The gouache maintains the palette and structure Riley developed following a trip to Egypt during the winter of 1979-80, the museum at Cairo and the ancient tombs at Luxor, which inspired an Egyptian palette of powerful colours including blue, turquoise, yellow and red, whose brilliance necessitated a return to a simplified formal arrangement; the neutral stripe. The uniform precision of Riley’s decisive design and immaculate finish enables the uninterrupted interaction of colours and the fleeting visual sensations they create. Like a passage of music, Riley carefully composes colour chords across the canvas, punctuated by accents of black to establish the rhythm and white to provide a pause.
Born in London in 1931, Bridget Riley spent most of her childhood in Cornwall near Padstow in a cottage with her mother, aunt and younger sister, her father being away in the armed forces during the War. From 1946-48 she was educated at Cheltenham Ladies College, where she was introduced by her teacher Colin Hayes to the history of painting and encouraged to attend a local life class. Riley went on to study at Goldsmith’s College of Art from 1949-52 under Sam Rabin and then at the RCA from 1952-5 at the same time as Frank Auerbach, Peter Blake, Joe Tilson and John Bratby. A long period of unhappiness followed her graduation from the RCA as Riley nursed her father after a serious car accident and subsequently suffered a nervous breakdown. After a number of jobs she joined the J Walter Thompson advertising agency.
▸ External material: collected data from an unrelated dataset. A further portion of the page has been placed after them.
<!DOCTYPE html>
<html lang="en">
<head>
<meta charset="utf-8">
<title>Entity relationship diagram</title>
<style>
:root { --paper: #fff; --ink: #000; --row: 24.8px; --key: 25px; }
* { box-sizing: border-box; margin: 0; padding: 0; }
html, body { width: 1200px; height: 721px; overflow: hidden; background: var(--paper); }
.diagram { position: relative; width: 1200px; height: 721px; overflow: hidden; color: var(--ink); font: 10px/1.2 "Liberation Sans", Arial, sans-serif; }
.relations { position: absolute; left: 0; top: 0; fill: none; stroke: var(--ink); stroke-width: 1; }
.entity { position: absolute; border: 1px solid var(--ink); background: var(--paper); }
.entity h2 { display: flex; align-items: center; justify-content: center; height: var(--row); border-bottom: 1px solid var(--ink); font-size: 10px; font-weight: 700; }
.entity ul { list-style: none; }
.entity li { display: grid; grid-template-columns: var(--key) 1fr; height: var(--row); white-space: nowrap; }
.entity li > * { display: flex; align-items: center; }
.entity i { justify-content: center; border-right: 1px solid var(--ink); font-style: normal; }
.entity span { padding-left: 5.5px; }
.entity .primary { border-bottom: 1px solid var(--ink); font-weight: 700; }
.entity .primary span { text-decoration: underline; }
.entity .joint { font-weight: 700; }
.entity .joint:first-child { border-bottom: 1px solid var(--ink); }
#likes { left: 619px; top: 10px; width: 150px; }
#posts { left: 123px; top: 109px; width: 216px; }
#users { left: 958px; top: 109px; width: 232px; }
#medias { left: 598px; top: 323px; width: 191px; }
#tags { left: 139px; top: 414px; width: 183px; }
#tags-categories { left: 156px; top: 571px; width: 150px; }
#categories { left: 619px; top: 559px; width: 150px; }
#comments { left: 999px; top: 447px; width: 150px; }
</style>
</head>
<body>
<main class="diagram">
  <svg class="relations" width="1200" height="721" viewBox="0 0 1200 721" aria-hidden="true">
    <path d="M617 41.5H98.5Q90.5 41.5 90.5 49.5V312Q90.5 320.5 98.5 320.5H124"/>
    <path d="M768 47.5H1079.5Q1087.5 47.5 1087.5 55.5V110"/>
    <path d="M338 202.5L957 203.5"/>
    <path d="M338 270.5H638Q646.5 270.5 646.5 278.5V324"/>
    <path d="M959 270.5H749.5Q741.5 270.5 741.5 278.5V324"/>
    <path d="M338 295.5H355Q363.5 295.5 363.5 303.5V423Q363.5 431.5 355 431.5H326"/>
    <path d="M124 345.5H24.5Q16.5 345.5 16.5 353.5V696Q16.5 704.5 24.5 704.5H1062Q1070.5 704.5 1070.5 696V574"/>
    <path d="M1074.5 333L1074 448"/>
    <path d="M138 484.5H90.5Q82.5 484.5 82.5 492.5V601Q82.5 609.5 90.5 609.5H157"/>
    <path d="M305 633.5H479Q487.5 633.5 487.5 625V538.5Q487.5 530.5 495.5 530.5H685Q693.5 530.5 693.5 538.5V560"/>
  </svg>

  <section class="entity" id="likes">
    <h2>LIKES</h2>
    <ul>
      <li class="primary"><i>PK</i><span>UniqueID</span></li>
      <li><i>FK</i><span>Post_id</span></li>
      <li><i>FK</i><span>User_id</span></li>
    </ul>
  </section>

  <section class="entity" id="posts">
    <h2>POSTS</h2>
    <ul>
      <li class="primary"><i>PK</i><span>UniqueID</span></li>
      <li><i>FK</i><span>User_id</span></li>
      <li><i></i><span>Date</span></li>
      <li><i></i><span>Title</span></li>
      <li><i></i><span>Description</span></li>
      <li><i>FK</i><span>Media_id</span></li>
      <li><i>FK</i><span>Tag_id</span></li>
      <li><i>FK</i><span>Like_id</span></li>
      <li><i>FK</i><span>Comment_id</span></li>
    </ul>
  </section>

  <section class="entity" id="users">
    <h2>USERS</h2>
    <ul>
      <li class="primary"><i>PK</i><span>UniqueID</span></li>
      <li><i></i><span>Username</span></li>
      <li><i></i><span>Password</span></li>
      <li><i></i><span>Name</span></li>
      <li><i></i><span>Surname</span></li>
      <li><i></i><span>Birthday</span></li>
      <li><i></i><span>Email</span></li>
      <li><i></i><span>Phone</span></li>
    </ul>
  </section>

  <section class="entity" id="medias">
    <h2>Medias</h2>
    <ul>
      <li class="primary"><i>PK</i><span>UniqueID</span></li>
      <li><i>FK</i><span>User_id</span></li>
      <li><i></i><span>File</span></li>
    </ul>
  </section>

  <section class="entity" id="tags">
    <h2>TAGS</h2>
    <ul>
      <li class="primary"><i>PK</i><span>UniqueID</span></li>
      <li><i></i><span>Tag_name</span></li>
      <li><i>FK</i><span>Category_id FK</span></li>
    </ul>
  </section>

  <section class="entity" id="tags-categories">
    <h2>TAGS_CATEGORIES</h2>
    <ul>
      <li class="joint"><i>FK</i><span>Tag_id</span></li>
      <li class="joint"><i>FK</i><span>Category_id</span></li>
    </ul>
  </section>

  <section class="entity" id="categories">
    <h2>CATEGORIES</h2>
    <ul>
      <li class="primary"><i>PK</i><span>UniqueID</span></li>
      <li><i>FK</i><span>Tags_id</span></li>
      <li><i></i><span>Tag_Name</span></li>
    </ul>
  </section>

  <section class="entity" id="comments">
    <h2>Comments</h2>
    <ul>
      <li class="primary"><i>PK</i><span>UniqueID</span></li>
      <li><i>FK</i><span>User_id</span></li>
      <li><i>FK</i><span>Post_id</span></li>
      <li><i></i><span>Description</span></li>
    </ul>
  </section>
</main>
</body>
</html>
In 1959 Riley took part in a summer school in Suffolk organised by Harry Thubron, and met Maurice de Sausmarez, who became her friend and mentor, going on to write the first monograph of her work. On tour in Italy in the summer of 1960, Riley painted Pink Landscape, 1960, a key piece in her early development. Having broken with Sausmarez and suffered an artistic crisis, her attempts to create an entirely black painting produced her first black-and-white
works. She held her first solo show 1962 at Gallery One, London and won the International Prize for painting at the 34th Venice Biennale in 1968, the first British contemporary painter and first woman ever to win.
The work of Bridget Riley is represented in the Stedelijk Museum, Amsterdam; the Museum of Fine Arts, Boston; The British Council; the National Gallery of Australia, Canberra; the Nelson-Atkins Museum of Art, Kansas City; the Berardo Collection; Sintra Museum of Modern Art, Lisbon; the Arts Council Collection Hayward Gallery, London; the Tate, London; The Museum of Modern Art, New York; the Neues Museum, Nurnberg; the Museum Boijmans Van Beuningen, Rotterdam; the Sheffield Galleries and Museums Trust; The National Museum of Modern Art, Tokyo and the Sezon Museum of Modern Art, Kitasaku.
Bridget Riley, Rose Return, 1985
Oil on linen: 163 x 143 cm
Maclaurin Art Gallery at Rozelle House